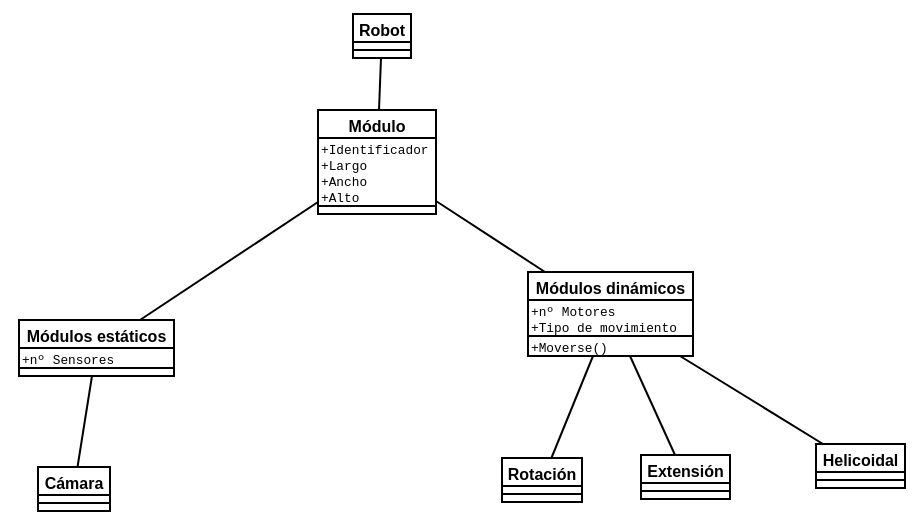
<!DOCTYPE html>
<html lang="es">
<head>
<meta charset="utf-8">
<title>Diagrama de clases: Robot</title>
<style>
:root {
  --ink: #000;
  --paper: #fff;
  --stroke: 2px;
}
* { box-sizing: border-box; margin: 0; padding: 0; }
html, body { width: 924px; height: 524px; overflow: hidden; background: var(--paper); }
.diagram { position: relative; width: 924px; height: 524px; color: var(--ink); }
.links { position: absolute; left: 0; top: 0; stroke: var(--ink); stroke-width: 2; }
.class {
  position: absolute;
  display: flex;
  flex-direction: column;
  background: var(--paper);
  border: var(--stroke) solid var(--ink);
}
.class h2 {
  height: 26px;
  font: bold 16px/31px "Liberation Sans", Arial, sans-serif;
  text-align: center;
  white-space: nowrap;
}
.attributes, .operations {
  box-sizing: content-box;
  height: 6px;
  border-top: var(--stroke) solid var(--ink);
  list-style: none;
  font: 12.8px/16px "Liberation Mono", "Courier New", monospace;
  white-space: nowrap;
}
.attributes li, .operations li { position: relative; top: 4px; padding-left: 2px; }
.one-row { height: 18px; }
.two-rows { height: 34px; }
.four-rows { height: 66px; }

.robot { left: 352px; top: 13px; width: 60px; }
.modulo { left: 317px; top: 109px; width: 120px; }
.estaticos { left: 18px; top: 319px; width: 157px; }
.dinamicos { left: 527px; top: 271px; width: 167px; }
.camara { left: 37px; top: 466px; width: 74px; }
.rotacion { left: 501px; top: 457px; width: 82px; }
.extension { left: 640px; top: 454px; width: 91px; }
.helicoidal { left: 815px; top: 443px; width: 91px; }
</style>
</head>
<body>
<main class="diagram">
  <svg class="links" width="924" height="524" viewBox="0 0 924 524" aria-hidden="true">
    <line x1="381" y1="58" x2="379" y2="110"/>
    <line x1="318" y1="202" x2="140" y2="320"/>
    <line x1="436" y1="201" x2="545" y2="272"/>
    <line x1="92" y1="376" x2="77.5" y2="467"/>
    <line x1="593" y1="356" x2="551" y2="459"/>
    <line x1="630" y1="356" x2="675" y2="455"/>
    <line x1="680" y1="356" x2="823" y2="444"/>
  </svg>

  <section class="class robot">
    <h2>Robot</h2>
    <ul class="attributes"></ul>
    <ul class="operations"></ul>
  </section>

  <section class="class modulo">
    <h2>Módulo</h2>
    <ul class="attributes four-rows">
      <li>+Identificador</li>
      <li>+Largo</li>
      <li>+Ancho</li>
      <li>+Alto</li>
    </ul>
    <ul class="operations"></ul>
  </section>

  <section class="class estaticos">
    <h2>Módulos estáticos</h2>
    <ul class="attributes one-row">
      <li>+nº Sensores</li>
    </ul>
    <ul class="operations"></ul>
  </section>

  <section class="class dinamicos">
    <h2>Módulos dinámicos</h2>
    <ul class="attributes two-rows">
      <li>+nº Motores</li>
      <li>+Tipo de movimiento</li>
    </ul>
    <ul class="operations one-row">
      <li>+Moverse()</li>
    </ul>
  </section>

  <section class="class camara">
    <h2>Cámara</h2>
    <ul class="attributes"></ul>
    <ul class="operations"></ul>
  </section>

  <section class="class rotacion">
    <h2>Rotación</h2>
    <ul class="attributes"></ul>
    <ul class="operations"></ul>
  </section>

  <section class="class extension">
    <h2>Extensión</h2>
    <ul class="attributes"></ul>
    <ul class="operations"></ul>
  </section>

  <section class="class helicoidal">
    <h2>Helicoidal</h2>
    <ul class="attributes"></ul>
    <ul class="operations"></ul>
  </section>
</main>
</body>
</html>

= Instructions to follow =
Throughout the records above, find the lines in which the word "stroke" appears and return them.

= Task solution =
  --stroke: 2px;
.links { position: absolute; left: 0; top: 0; stroke: var(--ink); stroke-width: 2; }
  border: var(--stroke) solid var(--ink);
  border-top: var(--stroke) solid var(--ink);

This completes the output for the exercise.